• PROBLEM: Your response should consist solely of the lines from the one containing "30Q384 62 492" through the end of the data, copied exactly.
•••
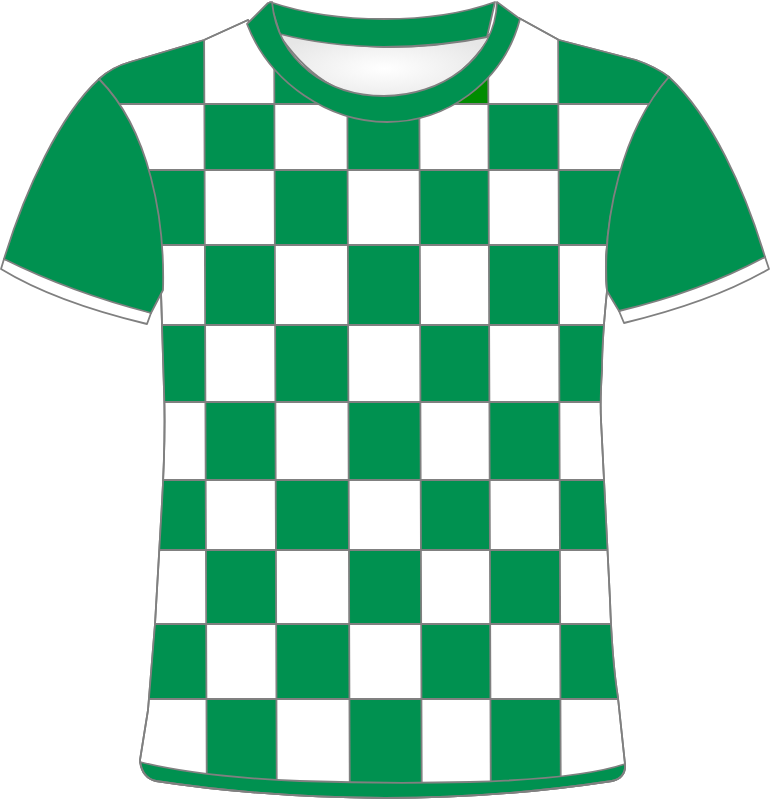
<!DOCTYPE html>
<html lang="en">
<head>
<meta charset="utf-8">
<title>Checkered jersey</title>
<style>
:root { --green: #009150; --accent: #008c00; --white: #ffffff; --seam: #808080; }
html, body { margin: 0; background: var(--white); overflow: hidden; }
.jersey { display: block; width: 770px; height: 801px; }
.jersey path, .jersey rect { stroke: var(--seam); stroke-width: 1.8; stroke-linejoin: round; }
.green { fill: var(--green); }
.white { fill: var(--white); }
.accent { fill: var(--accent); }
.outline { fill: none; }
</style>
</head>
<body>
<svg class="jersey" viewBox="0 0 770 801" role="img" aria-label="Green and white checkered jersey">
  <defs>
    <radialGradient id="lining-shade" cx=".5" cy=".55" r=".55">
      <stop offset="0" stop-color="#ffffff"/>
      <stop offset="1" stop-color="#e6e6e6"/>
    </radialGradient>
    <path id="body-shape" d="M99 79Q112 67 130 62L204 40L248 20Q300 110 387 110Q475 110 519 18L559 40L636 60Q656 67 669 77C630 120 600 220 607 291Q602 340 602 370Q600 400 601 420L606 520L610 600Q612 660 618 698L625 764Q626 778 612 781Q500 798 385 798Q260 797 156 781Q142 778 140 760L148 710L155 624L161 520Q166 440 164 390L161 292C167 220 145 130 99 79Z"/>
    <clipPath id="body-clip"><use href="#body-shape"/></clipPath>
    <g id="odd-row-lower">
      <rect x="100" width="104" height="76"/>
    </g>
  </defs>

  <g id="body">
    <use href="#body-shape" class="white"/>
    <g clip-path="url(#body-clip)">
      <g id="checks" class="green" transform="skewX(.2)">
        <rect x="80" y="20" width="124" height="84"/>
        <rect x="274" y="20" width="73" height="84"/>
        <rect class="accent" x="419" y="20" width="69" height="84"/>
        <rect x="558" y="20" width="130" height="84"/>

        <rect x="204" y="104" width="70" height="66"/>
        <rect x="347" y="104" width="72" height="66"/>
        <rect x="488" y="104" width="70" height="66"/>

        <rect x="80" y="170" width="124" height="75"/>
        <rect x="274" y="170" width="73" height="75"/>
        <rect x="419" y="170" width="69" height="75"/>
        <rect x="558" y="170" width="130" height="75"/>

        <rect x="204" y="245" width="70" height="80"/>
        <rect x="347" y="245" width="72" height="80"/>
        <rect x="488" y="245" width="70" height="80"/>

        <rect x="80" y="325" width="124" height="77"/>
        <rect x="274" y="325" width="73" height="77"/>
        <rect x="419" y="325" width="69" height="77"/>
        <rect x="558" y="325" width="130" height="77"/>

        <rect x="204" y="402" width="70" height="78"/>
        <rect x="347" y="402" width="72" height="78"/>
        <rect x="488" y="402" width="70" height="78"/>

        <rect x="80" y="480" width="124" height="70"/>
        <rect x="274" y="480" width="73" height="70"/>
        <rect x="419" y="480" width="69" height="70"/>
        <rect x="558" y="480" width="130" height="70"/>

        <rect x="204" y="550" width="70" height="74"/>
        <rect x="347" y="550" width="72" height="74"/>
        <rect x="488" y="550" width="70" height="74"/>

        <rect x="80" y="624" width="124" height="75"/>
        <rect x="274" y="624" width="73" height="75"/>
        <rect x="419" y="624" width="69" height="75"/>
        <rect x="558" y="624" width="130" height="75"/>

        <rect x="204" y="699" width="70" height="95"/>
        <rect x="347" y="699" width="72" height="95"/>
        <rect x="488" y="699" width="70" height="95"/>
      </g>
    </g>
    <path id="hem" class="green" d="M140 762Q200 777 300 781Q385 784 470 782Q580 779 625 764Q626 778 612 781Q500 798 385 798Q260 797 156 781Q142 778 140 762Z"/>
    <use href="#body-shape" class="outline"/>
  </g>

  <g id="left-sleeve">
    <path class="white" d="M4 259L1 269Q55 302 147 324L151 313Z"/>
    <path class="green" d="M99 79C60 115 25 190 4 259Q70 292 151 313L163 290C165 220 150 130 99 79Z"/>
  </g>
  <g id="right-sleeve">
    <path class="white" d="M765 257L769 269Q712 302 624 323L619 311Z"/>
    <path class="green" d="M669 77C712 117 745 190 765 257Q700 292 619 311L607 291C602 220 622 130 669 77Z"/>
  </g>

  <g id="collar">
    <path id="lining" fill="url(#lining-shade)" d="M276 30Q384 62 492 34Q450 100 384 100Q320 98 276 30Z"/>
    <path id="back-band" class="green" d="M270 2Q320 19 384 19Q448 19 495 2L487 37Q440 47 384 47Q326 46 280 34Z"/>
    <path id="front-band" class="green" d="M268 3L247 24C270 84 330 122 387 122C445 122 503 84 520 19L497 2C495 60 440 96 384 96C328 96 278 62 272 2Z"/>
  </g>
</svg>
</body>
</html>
•••
• TASK RESPONSE:
    <path id="lining" fill="url(#lining-shade)" d="M276 30Q384 62 492 34Q450 100 384 100Q320 98 276 30Z"/>
    <path id="back-band" class="green" d="M270 2Q320 19 384 19Q448 19 495 2L487 37Q440 47 384 47Q326 46 280 34Z"/>
    <path id="front-band" class="green" d="M268 3L247 24C270 84 330 122 387 122C445 122 503 84 520 19L497 2C495 60 440 96 384 96C328 96 278 62 272 2Z"/>
  </g>
</svg>
</body>
</html>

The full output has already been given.